New COVID-19 vaccines from Pfizer and Moderna have brought to the public’s attention the importance and challenges of maintaining ultra-low temperatures for vaccines and other pharmaceuticals. Both vaccines have to be kept at very low temperatures and can be shipped and stored in a specialty freezer for up to six months. In addition, specialty freezers containing the Pfizer vaccine can’t be opened more than twice a day and need to be closed within one minute of opening. And once it’s thawed, the vaccine can only be stored in a refrigerator for five days.
The COVID-19 pandemic has challenged businesses and government facilities in unique ways. Many have to operate under conditions where employees are working off premises. Others have had to limit their on-site staff in order to follow social distancing requirements. Many commercial buildings sit empty, while essential businesses like utility plants must remain operational. It has become more important than ever to monitor these workplaces around the clock to mitigate threats to facilities, equipment and inventory.
If critical vaccines and other pharmaceuticals are stored at an unsafe temperature for too long, they can lose their potency. For patients with chronic illnesses, taking a damaged dosage can be life-threatening. But even common medicines can break down and have harmful effects, and it can be difficult to tell the difference between a compromised product and a safe one. That's why pharmaceutical and vaccine providers must take appropriate measures to ensure all pharmaceutical products are stored at the correct temperature.
Medical tissue samples, critical vaccines, pharmaceutical products and other frozen or refrigerated inventory can be ruined if the exact temperature is not maintained while in storage. Or they can fall out of compliance if their temperature is regulated. In addition, several regulating bodies provide temperature standards, including the Centers for Disease Control (CDC), Vaccines for Children (VFC) Program, and state and local health departments. Storing cold pharmaceutical products presents additional challenges.

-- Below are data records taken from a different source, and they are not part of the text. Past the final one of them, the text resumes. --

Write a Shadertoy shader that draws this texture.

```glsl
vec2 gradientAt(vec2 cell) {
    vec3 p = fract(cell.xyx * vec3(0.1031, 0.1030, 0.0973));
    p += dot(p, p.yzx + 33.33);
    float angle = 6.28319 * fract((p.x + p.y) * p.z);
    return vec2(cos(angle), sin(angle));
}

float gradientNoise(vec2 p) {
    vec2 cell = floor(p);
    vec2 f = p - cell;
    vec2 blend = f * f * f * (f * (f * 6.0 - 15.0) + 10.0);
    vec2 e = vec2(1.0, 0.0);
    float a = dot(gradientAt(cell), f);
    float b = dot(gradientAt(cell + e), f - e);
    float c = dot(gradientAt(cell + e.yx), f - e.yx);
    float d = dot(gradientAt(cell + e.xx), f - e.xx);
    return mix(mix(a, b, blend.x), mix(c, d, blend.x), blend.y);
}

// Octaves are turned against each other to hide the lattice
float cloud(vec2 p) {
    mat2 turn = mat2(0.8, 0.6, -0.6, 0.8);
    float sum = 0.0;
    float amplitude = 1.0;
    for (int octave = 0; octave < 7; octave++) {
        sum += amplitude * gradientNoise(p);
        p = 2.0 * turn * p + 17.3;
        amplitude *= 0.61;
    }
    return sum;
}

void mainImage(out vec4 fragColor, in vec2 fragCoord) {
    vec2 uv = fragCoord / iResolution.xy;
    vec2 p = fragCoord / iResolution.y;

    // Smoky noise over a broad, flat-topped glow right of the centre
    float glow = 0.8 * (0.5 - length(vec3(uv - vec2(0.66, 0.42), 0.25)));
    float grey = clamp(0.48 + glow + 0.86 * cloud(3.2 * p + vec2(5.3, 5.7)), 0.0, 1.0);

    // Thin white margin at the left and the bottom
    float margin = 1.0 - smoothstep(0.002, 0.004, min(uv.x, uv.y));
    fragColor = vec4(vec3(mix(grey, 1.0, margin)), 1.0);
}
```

Proper storage of pharmaceuticals from research and development through dispensing is crucial to ensure that the products remain safe and effective. Temperature and humidity can have drastic effects on drugs and their ingredients. If stored at the wrong temperatures for even a short period of time, they can become ineffective, lose potency or even become harmful to patients.

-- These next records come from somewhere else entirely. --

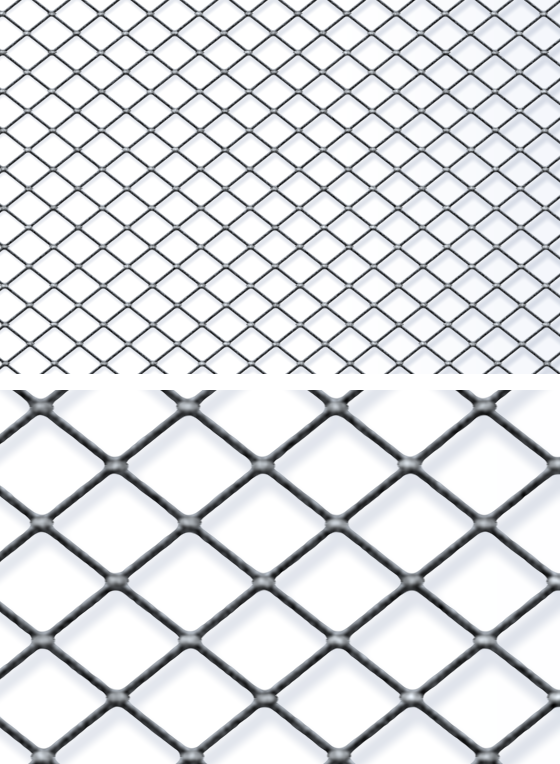
Top, the full canvas; bottom, a detail of the centre.
Reproduce this pattern procedurally as a WebGL 2 fragment shader.

```glsl
#version 300 es
precision highp float;

uniform vec2 u_resolution;
out vec4 outColor;

vec2 hash2(vec2 p) {
    p = vec2(dot(p, vec2(127.1, 311.7)), dot(p, vec2(269.5, 183.3)));
    return fract(sin(p) * 43758.5);
}

float gradientNoise(vec2 p) {
    vec2 i = floor(p), f = p - i;
    vec2 w = f * f * (3.0 - 2.0 * f);
    float a = dot(hash2(i) * 2.0 - 1.0, f);
    float b = dot(hash2(i + vec2(1, 0)) * 2.0 - 1.0, f - vec2(1, 0));
    float c = dot(hash2(i + vec2(0, 1)) * 2.0 - 1.0, f - vec2(0, 1));
    float d = dot(hash2(i + 1.0) * 2.0 - 1.0, f - 1.0);
    return mix(mix(a, b, w.x), mix(c, d, w.x), w.y);
}

float smoothMin(float a, float b, float k) {
    float h = max(k - abs(a - b), 0.0) / k;
    return min(a, b) - h * h * k * 0.25;
}

// Diagonal lattice coordinates: strands lie on whole numbers of either axis
vec2 lattice(vec2 p) {
    vec2 q = p - vec2(0.1387, 0.8594);
    q.x += 0.009 * q.y;
    q /= vec2(0.1316, 0.1039);
    return vec2(q.x + q.y, q.x - q.y);
}

// Signed distances to the nearest strand of each direction
vec2 strandOffsets(vec2 p) {
    vec2 uv = lattice(p);
    return (uv - round(uv)) / 12.26;
}

float meshDistance(vec2 p) {
    vec2 d = abs(strandOffsets(p));
    return smoothMin(d.x, d.y, 0.009);
}

void main() {
    vec2 p = gl_FragCoord.xy / u_resolution.y;
    float across = gl_FragCoord.x / u_resolution.x;
    float aa = 0.8 / u_resolution.y;

    // White ground with a cool tint towards the right
    vec3 color = mix(vec3(1.0), vec3(0.955, 0.965, 0.985), smoothstep(0.55, 1.1, across));

    // Soft cast shadow, falling further away on the right
    vec2 drop = mix(vec2(0.003, -0.006), vec2(0.007, -0.017), across);
    float blur = mix(0.009, 0.017, across);
    float shadow = 1.0 - smoothstep(0.001, blur, meshDistance(p - drop));
    color = mix(color, vec3(0.80, 0.825, 0.875), shadow * mix(0.42, 0.72, across));

    // Strands with slightly rough edges
    vec2 offsets = strandOffsets(p);
    float grain = gradientNoise(p * 190.0);
    float wear = gradientNoise(p * 70.0 + 31.0);
    float halfWidth = 0.0037 + 0.0007 * wear + 0.0005 * grain;
    float body = meshDistance(p) - halfWidth;

    // Light upper edge, dark lower edge
    float side = abs(offsets.x) < abs(offsets.y) ? offsets.x : -offsets.y;
    float tone = mix(0.17, 0.64, smoothstep(-0.0012, 0.0036, side));
    tone += 0.22 * grain + 0.14 * wear;
    vec3 metal = tone * vec3(0.96, 1.0, 1.05);

    // Flattened silver joints, each a little different
    vec2 id = round(lattice(p));
    vec2 vary = hash2(id) - 0.5;
    vec2 joint = vec2(offsets.x + offsets.y, offsets.x - offsets.y) * 6.13 * vec2(0.1316, 0.1039);
    joint += vary * vec2(0.003, 0.002);
    float plate = length(joint / vec2(0.0105, 0.0058)) - 1.0;
    float glint = length((joint - vec2(-0.001, 0.001)) / vec2(0.0075, 0.0036));
    float silver = 0.45 + 0.34 * exp(-glint * glint) + 0.16 * vary.x + 0.25 * grain;
    silver -= 0.2 * smoothstep(0.001, 0.005, -joint.y);
    metal = mix(metal, silver * vec3(0.97, 1.0, 1.03), 1.0 - smoothstep(-0.3, 0.25, plate));
    body = min(body, plate * 0.0058);

    color = mix(color, metal, 1.0 - smoothstep(-aa, aa, body));
    outColor = vec4(clamp(color, 0.0, 1.0), 1.0);
}
```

The CDC Vaccines for Children (VFC) program recently made its vaccine storage requirements more stringent. Now all refrigerators must be equipped with continuous temperature monitoring devices that data log high and low temperatures and clearly display the current temperature on the outside of the refrigerator. In addition, vaccine providers must use certified and calibrated monitoring devices. (View full requirements for CDC vaccine temperature monitoring.)
If you are responsible for inventory stored in commercial refrigerators and freezers, temperature monitoring, immediate alarm notification and secure data logging are essential. Whether you are storing food products or pharmaceuticals, these units can contain assets worth hundreds or thousands of dollars. And holding these products at the wrong temperatures can compromise quality and lead to serious consequences like food-borne illnesses or unviable medications.
The Vaccines for Children (VFC) Program provides vaccines at no cost to children whose families may not be able to afford them otherwise. Since its implementation in 1994, the program has prevented over 320 million illnesses and saved the lives of over 732,000 children, according to a report from the Centers for Disease Control and Prevention (CDC).
Proper storage of these vaccines plays a key role in maintaining quality and protecting children from vaccine-preventable diseases. Recently, the CDC issued new requirements for storing vaccines in medical grade refrigerators or freezers. They now require you to use a..